Records from a collection

****************************************

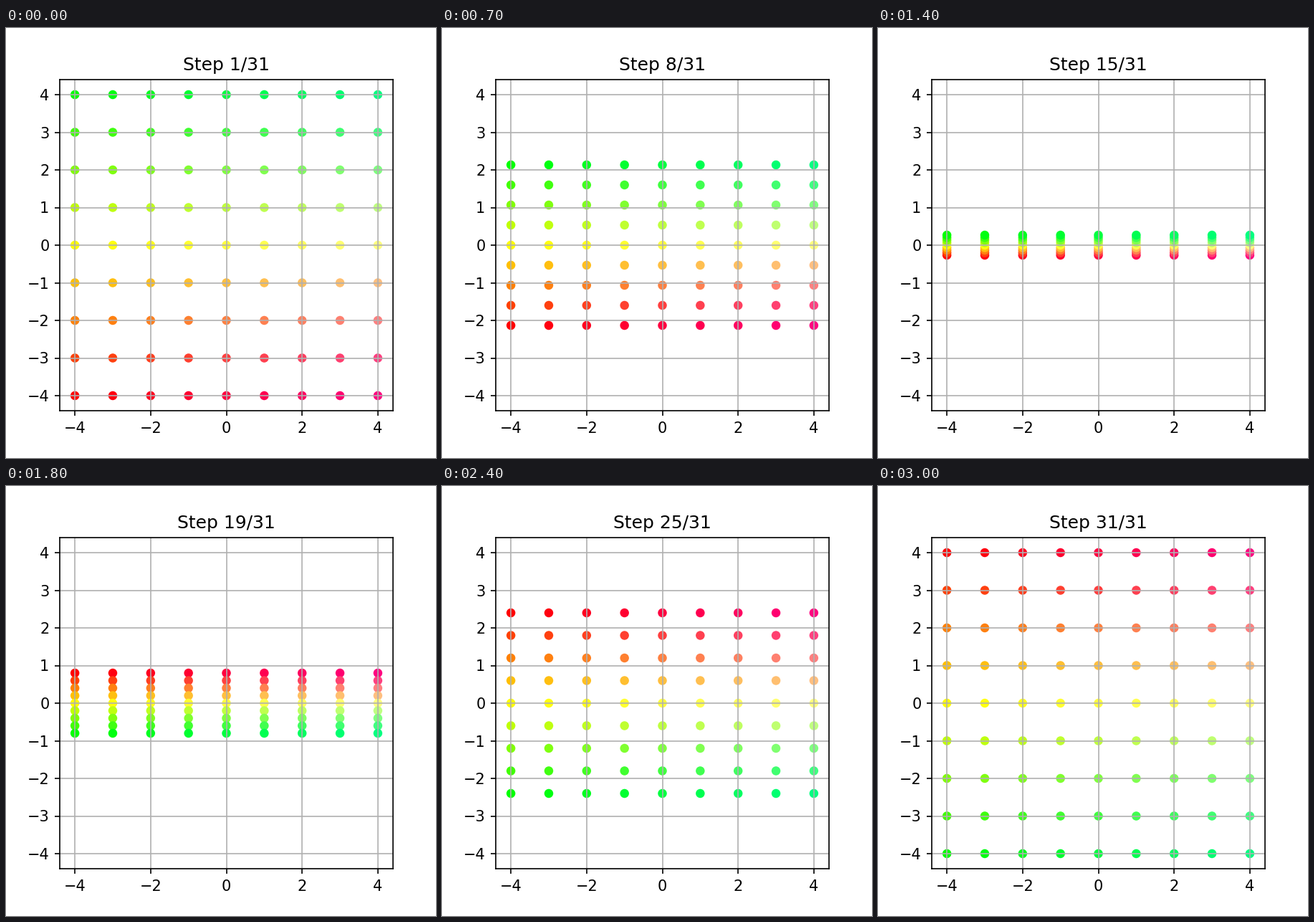
A matplotlib script that plays this animation: 600 by 600 pixels, repeating every 3.1 s.

```python
import numpy as np
import matplotlib.pyplot as plt
from matplotlib.animation import FuncAnimation

STEPS = 31

plt.rcParams["font.family"] = "DejaVu Sans"


def color(x, y):
    """Red to green along y, a little more blue along x."""
    return (min(1, 1 - y / 4), min(1, 1 + y / 4), 1 / 4 + x / 16)


side = np.linspace(-4, 4, 9)
grid = np.array([(x, y) for x in side for y in side])
colors = [color(x, y) for x, y in grid]

fig, ax = plt.subplots(figsize=(4, 4), dpi=150)
ax.set_xlim(-4.4, 4.4)
ax.set_ylim(-4.4, 4.4)
ax.set_xticks(range(-4, 5, 2))
ax.set_yticks(range(-4, 5))
ax.grid(True)

dots = ax.scatter(grid[:, 0], grid[:, 1], s=36, c=colors, edgecolor="none")
title = ax.set_title(f"Step 1/{STEPS}")


def update(i):
    # y scale runs linearly from 1 to -1, a reflection across the x axis
    scale = 1 - 2 * i / (STEPS - 1)
    dots.set_offsets(grid * [1, scale])
    title.set_text(f"Step {i + 1}/{STEPS}")
    return dots, title


anim = FuncAnimation(fig, update, frames=STEPS, interval=100,
                     repeat=True, blit=False)
plt.show()
```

****************************************

Return the data exactly as it stands, minus the pictures.

A matplotlib script that plays this animation: 600 by 600 pixels, repeating every 3.1 s.

```python
import numpy as np
import matplotlib.pyplot as plt
from matplotlib.animation import FuncAnimation

STEPS = 31

plt.rcParams["font.family"] = "DejaVu Sans"


def color(x, y):
    """Red to green along y, a little more blue along x."""
    return (min(1, 1 - y / 4), min(1, 1 + y / 4), 1 / 4 + x / 16)


side = np.linspace(-4, 4, 9)
grid = np.array([(x, y) for x in side for y in side])
colors = [color(x, y) for x, y in grid]

fig, ax = plt.subplots(figsize=(4, 4), dpi=150)
ax.set_xlim(-4.4, 4.4)
ax.set_ylim(-4.4, 4.4)
ax.set_xticks(range(-4, 5, 2))
ax.set_yticks(range(-4, 5))
ax.grid(True)

dots = ax.scatter(grid[:, 0], grid[:, 1], s=36, c=colors, edgecolor="none")
title = ax.set_title(f"Step 1/{STEPS}")


def update(i):
    # y scale runs linearly from 1 to -1, a reflection across the x axis
    scale = 1 - 2 * i / (STEPS - 1)
    dots.set_offsets(grid * [1, scale])
    title.set_text(f"Step {i + 1}/{STEPS}")
    return dots, title


anim = FuncAnimation(fig, update, frames=STEPS, interval=100,
                     repeat=True, blit=False)
plt.show()
```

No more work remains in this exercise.